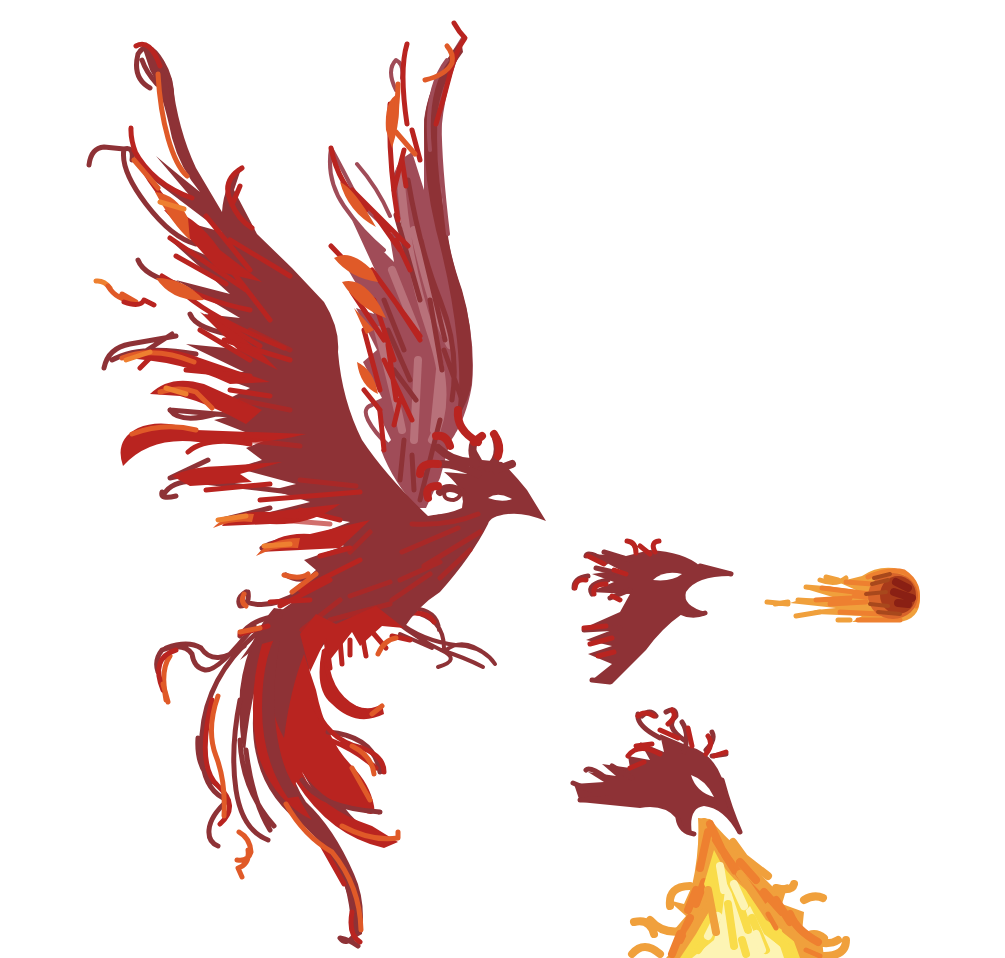
<!DOCTYPE html>
<html lang="en">
<head>
<meta charset="utf-8">
<title>Phoenix study</title>
<style>
:root{--maroon:#8e3236;--red:#b92420;--ember:#e05a28;--amber:#ee8030;--rose:#a04c58;--blush:#b8717a;--gold:#f0a03c;--yellow:#f9dc4a;--pale:#fdf4b4;--coal:#8a2014}
html,body{margin:0;background:#fff;overflow:hidden}
svg{display:block;width:1005px;height:958px}
.line{fill:none;stroke-width:5;stroke-linecap:round;stroke-linejoin:round}
.thin{stroke-width:4}.wide{stroke-width:8}
.maroon{fill:var(--maroon)}.red{fill:var(--red)}.ember{fill:var(--ember)}.amber{fill:var(--amber)}.rose{fill:var(--rose)}.gold{fill:var(--gold)}.yellow{fill:var(--yellow)}.pale{fill:var(--pale)}
.s-maroon{stroke:var(--maroon)}.s-red{stroke:var(--red)}.s-ember{stroke:var(--ember)}.s-amber{stroke:var(--amber)}.s-rose{stroke:var(--rose)}.s-blush{stroke:var(--blush)}.s-gold{stroke:var(--gold)}.s-yellow{stroke:var(--yellow)}.s-pale{stroke:var(--pale)}.s-coal{stroke:var(--coal)}
.line.line{fill:none}
.white{fill:#fff}
</style>
</head>
<body>
<svg viewBox="0 0 1005 958" role="img" aria-label="Phoenix rising with two head studies, a fireball and a plume of flame">

<g id="far-wing">
  <path class="rose" d="M418 508Q394 484 381 450L391 440 373 402 382 398 363 362 377 350 356 308 374 314 344 263 381 283 352 220 394 262 389 232 405 240 391 180 400 160 412 152 424 190 424 120Q428 88 447 60L462 36 462 48Q436 106 441 180Q444 240 462 292Q476 340 472 385Q466 420 450 442L440 478 426 508Z"/>
  <path class="maroon" d="M461 40Q424 86 424 130Q424 180 436 230Q452 290 457 340Q462 390 456 420Q470 400 472 380Q474 330 462 290Q448 250 447 225Q434 170 438 110Q442 80 463 52Z"/>
  <path class="line thin s-rose" d="M331 148Q326 180 344 206T384 250M331 148Q344 172 352 188T380 222M357 164Q378 188 390 216M396 90Q386 70 396 60Q404 64 402 78M447 60Q424 90 430 150M440 108Q438 150 448 234M372 405Q362 408 368 420T388 445"/>
  <path class="line wide s-blush" d="M400 170Q406 260 430 330T432 440M414 230Q432 310 450 345M392 270L416 330M378 330Q396 400 402 430M418 360L414 440M440 370L434 430"/>
  <path class="line s-maroon" d="M408 180Q420 250 440 300T452 400M396 215L420 300M421 240L445 340M384 300L404 350M394 370L416 400M404 440L400 480M444 350L462 400M388 330L410 380M440 420L420 500M412 455L414 490M430 300L442 370"/>
  <path class="line s-red" d="M407 44Q399 70 407 124M390 104Q388 160 398 220M331 148Q338 184 366 210M352 190L408 246M331 246L352 268M376 216L400 250M372 270L420 336M396 240L410 270M352 292L384 340M374 300L394 360M394 300L420 340M364 330L380 390M388 345L396 400M384 360L412 420M364 390L380 410M380 412L384 450M400 400L394 425M402 160L406 186"/>
  <path class="line s-red" d="M454 23Q459 32 465 38Q456 50 450 74T436 124M412 130L420 160M404 150L394 190"/>
  <path class="ember" d="M334 258Q350 248 372 270L378 282Q350 278 334 258ZM342 282Q362 276 380 306L386 318Q358 308 342 282ZM357 362Q374 370 378 394Q360 386 357 362ZM354 308L374 330 366 334ZM340 182Q354 188 376 227Q348 212 340 182ZM386 130Q384 100 398 94Q402 116 392 148Z"/>
  <path class="line s-ember" d="M425 80Q446 75 452 63Q454 54 447 46M398 84Q398 100 394 128M396 132L415 154"/>
</g>

<g id="tail">
  <path class="maroon" d="M274 608Q246 640 240 690Q238 740 245 752Q250 700 262 664Q246 720 258 762Q268 800 306 828Q340 860 350 904L355 938 362 934Q366 900 354 874Q334 828 306 802Q284 770 290 730Q298 780 330 810Q350 832 384 842Q350 820 340 800L380 815Q320 770 306 690Q306 668 316 656L342 618Z"/>
  <path class="red" d="M276 640Q262 700 284 738Q290 690 304 654L316 690Q326 740 352 766Q370 784 374 806Q376 818 364 812Q326 806 302 772Q318 808 372 826L398 842 384 848Q330 836 296 782Q292 790 312 820Q272 800 258 754Q246 702 262 644ZM334 642Q322 680 344 700Q366 714 382 704L384 714Q356 728 332 704Q314 690 322 650Z"/>
  <path class="maroon" d="M284 622Q270 680 276 728T302 796L288 798Q262 760 262 708Q262 650 284 622Z"/>
  <path class="line s-maroon" d="M258 632Q206 676 202 735Q198 790 228 800Q210 816 209 830Q208 842 218 846M240 700Q230 750 236 790T268 840M240 740Q242 790 274 826M246 750Q252 800 270 830M198 738Q196 770 216 784M302 780Q320 808 380 812M328 732Q374 736 380 772M336 856Q354 892 354 938M354 936Q346 946 340 938Q350 940 358 946"/>
  <path class="line s-red" d="M212 700Q196 766 218 786T220 824M312 700Q326 740 362 748Q384 756 384 772M330 740Q356 750 376 768M322 845L344 884M352 912Q348 935 360 942M326 660Q330 700 364 712"/>
  <path class="line s-ember" d="M218 696Q206 730 216 756T224 816M286 804Q304 836 332 852Q360 886 361 930M352 746Q372 756 374 774M352 768L370 800M342 826Q372 842 398 838L398 832M372 714L382 706M166 700Q160 670 170 656"/>
  <path class="line s-maroon" d="M254 626Q218 672 205 670Q194 668 192 654Q184 642 162 650Q154 660 158 672M244 646Q214 668 201 648Q188 640 166 648"/>
  <path class="line s-red" d="M176 650Q150 658 163 690"/>
  <path class="line s-ember" d="M163 684L168 702M239 832Q250 838 251 852Q248 862 237 860M248 850Q250 864 238 868L242 877"/>
</g>

<g id="legs">
  <path class="line thin s-maroon" d="M396 622Q420 640 441 650T438 667M404 626Q430 644 466 646Q486 650 495 664M441 650Q466 658 483 667M446 650Q464 636 488 656M412 612Q444 618 444 648M412 608Q438 610 439 630M400 634L432 648"/>
  <path class="line s-red" d="M396 616Q426 608 434 622M362 634L366 656M350 640L350 655M340 640L342 664M374 634L386 648M326 640L330 668M392 636L410 640"/>
  <path class="line s-ember" d="M378 654Q384 640 396 638"/>
</g>

<g id="near-wing-and-body">
  <path class="maroon" d="M142 46Q160 50 172 80Q178 130 196 168L222 212Q224 182 242 166L234 190 257 234 292 268 324 302Q340 328 338 352Q342 400 362 440Q386 476 428 516Q452 512 462 504Q466 490 444 472L468 474 474 446 482 460 502 462Q516 476 527 490L546 521Q524 512 508 514Q490 516 488 524Q472 556 440 592Q418 606 404 628L382 622 360 638 344 622 318 644 300 640 266 640 240 660 268 620 304 594 290 592 316 570 304 560 344 546 318 534 350 522 300 514 270 512 310 502 272 490 296 484 236 468 262 460 246 448 266 440 214 420 258 410 230 398 250 388 200 370 244 372 186 344 246 350 204 314 240 318 176 280 230 294 170 240 236 268 186 222 222 232 140 170 190 196 156 156Q170 168 200 192Q180 168 172 138Q162 90 150 70Z"/>
  <path class="line s-maroon" d="M150 88Q132 78 138 54Q148 38 162 62Q172 78 172 100M142 60Q146 72 157 84M89 165Q91 148 104 147L124 149Q134 146 132 160M124 149Q120 170 146 204T196 244M138 260Q144 276 178 284M190 314Q196 330 240 336M104 368Q108 348 130 344L176 336M112 360Q140 344 196 354M138 356L172 334M170 410Q180 424 216 414M164 494Q174 478 204 482L290 492M162 492Q160 500 176 496M206 470L170 478 208 460M170 410L240 416M222 520L270 508M262 548Q280 536 330 540M286 575Q300 584 320 574M246 592Q236 598 240 606Q250 606 248 592M246 602Q270 610 300 592M240 636Q252 618 280 616"/>
  <path class="line s-red" d="M131 128Q130 150 150 180T190 226M134 150Q152 184 192 198M242 168Q222 180 230 200T252 228M240 186L232 205M170 238L246 290M176 256L226 284M162 276Q200 300 250 310M180 290Q210 318 284 348M210 316L260 346M200 330L250 360M230 240L290 276M206 216L250 270M216 250L270 320M136 46Q150 38 160 66"/>
  <path class="red" d="M150 394Q170 374 204 384L262 410 246 424Q210 404 180 396ZM123 466Q114 440 138 428Q160 418 196 430L306 434Q260 446 198 442Q150 436 123 466ZM172 476Q192 466 222 466L282 462 240 474 252 482 190 486ZM222 526Q232 510 270 512L340 504Q310 526 270 524ZM120 358Q156 340 200 358L270 382 230 384Q180 360 120 358ZM164 210Q192 210 220 250L262 282 220 272ZM200 312Q240 330 278 370L238 350ZM260 552Q276 532 310 534L370 520 340 548Z"/>
  <path class="line s-red" d="M188 452Q206 436 250 444M206 490L270 484M260 500L360 492M300 510L340 520M320 556L350 548M300 590L360 560M280 606L330 580M140 368L150 358M186 370L250 376M224 340L290 360M230 390L270 396M270 602L310 600M240 634L268 626"/>
  <path class="ember" d="M155 192Q176 194 188 218L190 240Q172 224 155 192ZM156 278Q184 278 204 300Q172 302 156 278ZM213 528Q228 512 254 514L252 522Q232 520 213 528ZM256 556Q270 538 300 538L298 548Q274 546 256 556Z"/>
  <path class="line s-ember" d="M158 74Q160 110 168 138T187 176M134 160L158 188M122 358Q154 346 194 362M160 392Q180 386 196 392L212 408M132 434Q164 422 196 430M284 575Q300 580 308 574M240 632L260 628M292 592L316 574M244 594Q240 602 246 606"/>
  <path class="line s-amber" d="M96 281Q104 280 110 288M160 202L184 209M126 360L150 352M166 388L186 394M218 520L246 516M264 546L290 544"/>
  <path class="line s-ember" d="M108 286Q116 300 136 302L122 294"/>
  <path class="line s-red" d="M124 302Q140 308 144 300L154 305"/>
  <g class="line s-red" opacity=".65">
    <path d="M412 524Q450 526 478 514M402 552L458 528M424 566L480 532M400 580L440 562M392 600L430 574M350 596L390 582M330 620L390 604M302 630L340 600M440 578L470 550M370 532L350 552M300 480L356 486M250 330L290 350M246 440L300 446M240 400L290 410M280 520L330 524"/>
  </g>
  <path class="red" d="M300 634L316 614 336 624 376 606 404 628 382 626 360 646 352 632 330 660 326 638 310 672Z"/>
</g>

<g id="bird-head">
  <path class="white" d="M428 514Q426 504 442 502Q456 506 463 500L462 508Q444 516 428 514ZM488 498Q498 491 512 499Q502 503 488 498ZM456 432L472 448 454 446Z"/>
  <path class="line wide s-maroon" d="M478 474Q456 464 442 464M470 462Q450 460 438 448M476 464Q470 452 474 442M488 468Q502 458 496 438M496 470L512 464M462 492Q448 484 440 492"/>
  <path class="line wide s-red" d="M428 498Q424 486 438 486M420 474Q420 462 438 464M436 436Q446 434 450 446M458 410Q456 430 478 442M474 442L482 436M494 434Q502 446 498 456"/>
  <path class="line thin s-maroon" d="M446 488Q440 500 454 500Q464 496 458 490"/>
</g>

<g id="head-study-right">
  <path class="maroon" d="M584 628L620 612 630 594 590 592 614 582 592 574 620 570 590 554 626 556 650 550Q684 552 700 566L732 572 730 576Q696 576 686 592Q682 606 706 612L704 616 682 614Q662 628 646 650L612 684 592 680 612 664 588 654 612 646 586 640 612 630Z"/>
  <path class="white" d="M653 580Q664 570 682 574Q672 582 653 580Z"/>
  <path class="line s-maroon" d="M574 588Q574 578 588 576M586 556Q588 550 606 562M592 594Q586 584 608 580M680 612Q692 618 705 613M596 568L622 574M592 680L610 682M584 630L620 628M604 552L630 560M700 566L731 574M610 598L630 590"/>
  <path class="line s-red" d="M627 541Q636 542 636 553M659 541Q650 542 655 552M640 546L650 554M575 588Q576 578 586 580M588 556L604 564M594 594Q592 584 606 584M584 628L606 626M590 644L612 638M614 570L626 574M612 596L620 600M598 656L614 652"/>
</g>

<g id="head-study-down">
  <path class="maroon" d="M574 784L604 782 588 772 616 776 602 764 630 768 628 756 650 760 640 742 664 752 660 734 688 746Q712 752 722 778Q726 800 742 832L738 834Q724 808 704 806Q688 808 692 834L686 832 676 818Q664 804 640 808L580 802Z"/>
  <path class="white" d="M691 775Q706 780 714 797Q696 792 691 775Z"/>
  <path class="line s-maroon" d="M573 783L590 790M580 800L610 798M586 770Q590 766 606 778M612 766L632 778M638 714Q636 726 660 738M642 716Q650 708 656 716M666 712Q676 706 676 716Q664 726 684 740M684 752Q690 734 682 722M706 750Q716 740 712 732M712 756L726 754M678 818Q680 832 694 834M722 780Q730 810 740 832"/>
  <path class="line s-red" d="M638 716Q644 710 654 716M672 710Q678 716 668 724M660 730L678 738M628 756Q638 742 660 754M636 746L652 744M688 728L692 746M708 736Q714 744 706 754M714 756L726 752M630 768L644 762"/>
</g>

<g id="fireball">
  <path class="gold" d="M862 576Q876 566 894 568Q920 574 920 598Q920 620 898 622L852 622 862 616 816 614 798 616 816 610 836 608 790 603 802 599 836 598 806 589 826 586 856 590 838 582Z"/>
  <path class="line s-gold" d="M767 602L788 604M775 604L788 602M796 616L820 612M820 580Q836 586 846 578M826 577L838 580M838 620L850 620M798 600L830 602M806 587L830 589"/>
  <path class="line s-amber" d="M822 588L870 594M830 604L866 602M816 600L850 598M840 612L880 614M846 582L872 584M858 620L900 620M868 577Q890 568 904 572Q922 584 916 606M854 596L880 598"/>
  <ellipse cx="893" cy="596" rx="25" ry="23" fill="#d8642a"/>
  <ellipse cx="898" cy="595" rx="18" ry="19" fill="#a83a1a"/>
  <path class="line wide s-coal" d="M896 582L908 588M894 592L912 598M898 603L908 604"/>
  <path class="line thin" stroke="#a8481c" d="M872 584L888 580M866 594L886 592M870 604L888 606M878 612L900 614M874 578L890 574"/>
</g>

<g id="flame">
  <path class="gold" d="M698 818L710 819Q724 836 740 850L758 872 774 888 788 884 782 904 804 912 802 932 822 940 824 958H666L684 938 674 930 686 916 668 900 684 904 692 886Q700 850 698 818Z"/>
  <path class="line wide s-gold" d="M704 822L708 850M733 842L746 860M776 888Q792 892 794 884M804 900Q814 894 823 898M800 936Q826 948 838 940M824 956Q846 956 846 940M690 886Q668 886 670 906M686 930Q664 936 650 920M634 922Q650 918 654 934M632 954Q644 940 660 954M742 856L768 876M804 938Q814 930 824 938"/>
  <path class="line wide s-amber" d="M710 824L722 850M716 840Q740 880 764 900M740 862L756 880M764 892L782 912M696 890L688 910M680 934L672 954M690 918L680 940M790 914Q796 930 818 942M776 900L790 922M708 832L700 868M704 882L696 904"/>
  <path class="yellow" d="M714 850Q724 872 746 890L766 920 792 936 800 958H680L696 934 712 906 704 884Z"/>
  <path class="pale" d="M726 882L736 902 742 914 750 906 764 934 780 946 784 958H692L714 940 722 914Z"/>
  <path class="line wide s-yellow" d="M736 894L748 930M728 904L734 946M752 918L766 950M712 930L698 950M774 936L790 950M742 940L746 954"/>
  <path class="line wide s-pale" d="M720 866L724 890M734 884L744 906M718 916L708 936M756 934L762 950"/>
  <path class="line wide s-gold" d="M708 890L716 932M704 912L690 934M740 874L762 906M786 930L806 946"/>
  <path class="line s-amber" d="M724 856L734 872M806 950L820 956M768 914L776 928"/>
</g>
</svg>
</body>
</html>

=-=-=

Required action: The answer must consist of each line from the entries that contains the string "white".

Solution:
.white{fill:#fff}
  <path class="white" d="M428 514Q426 504 442 502Q456 506 463 500L462 508Q444 516 428 514ZM488 498Q498 491 512 499Q502 503 488 498ZM456 432L472 448 454 446Z"/>
  <path class="white" d="M653 580Q664 570 682 574Q672 582 653 580Z"/>
  <path class="white" d="M691 775Q706 780 714 797Q696 792 691 775Z"/>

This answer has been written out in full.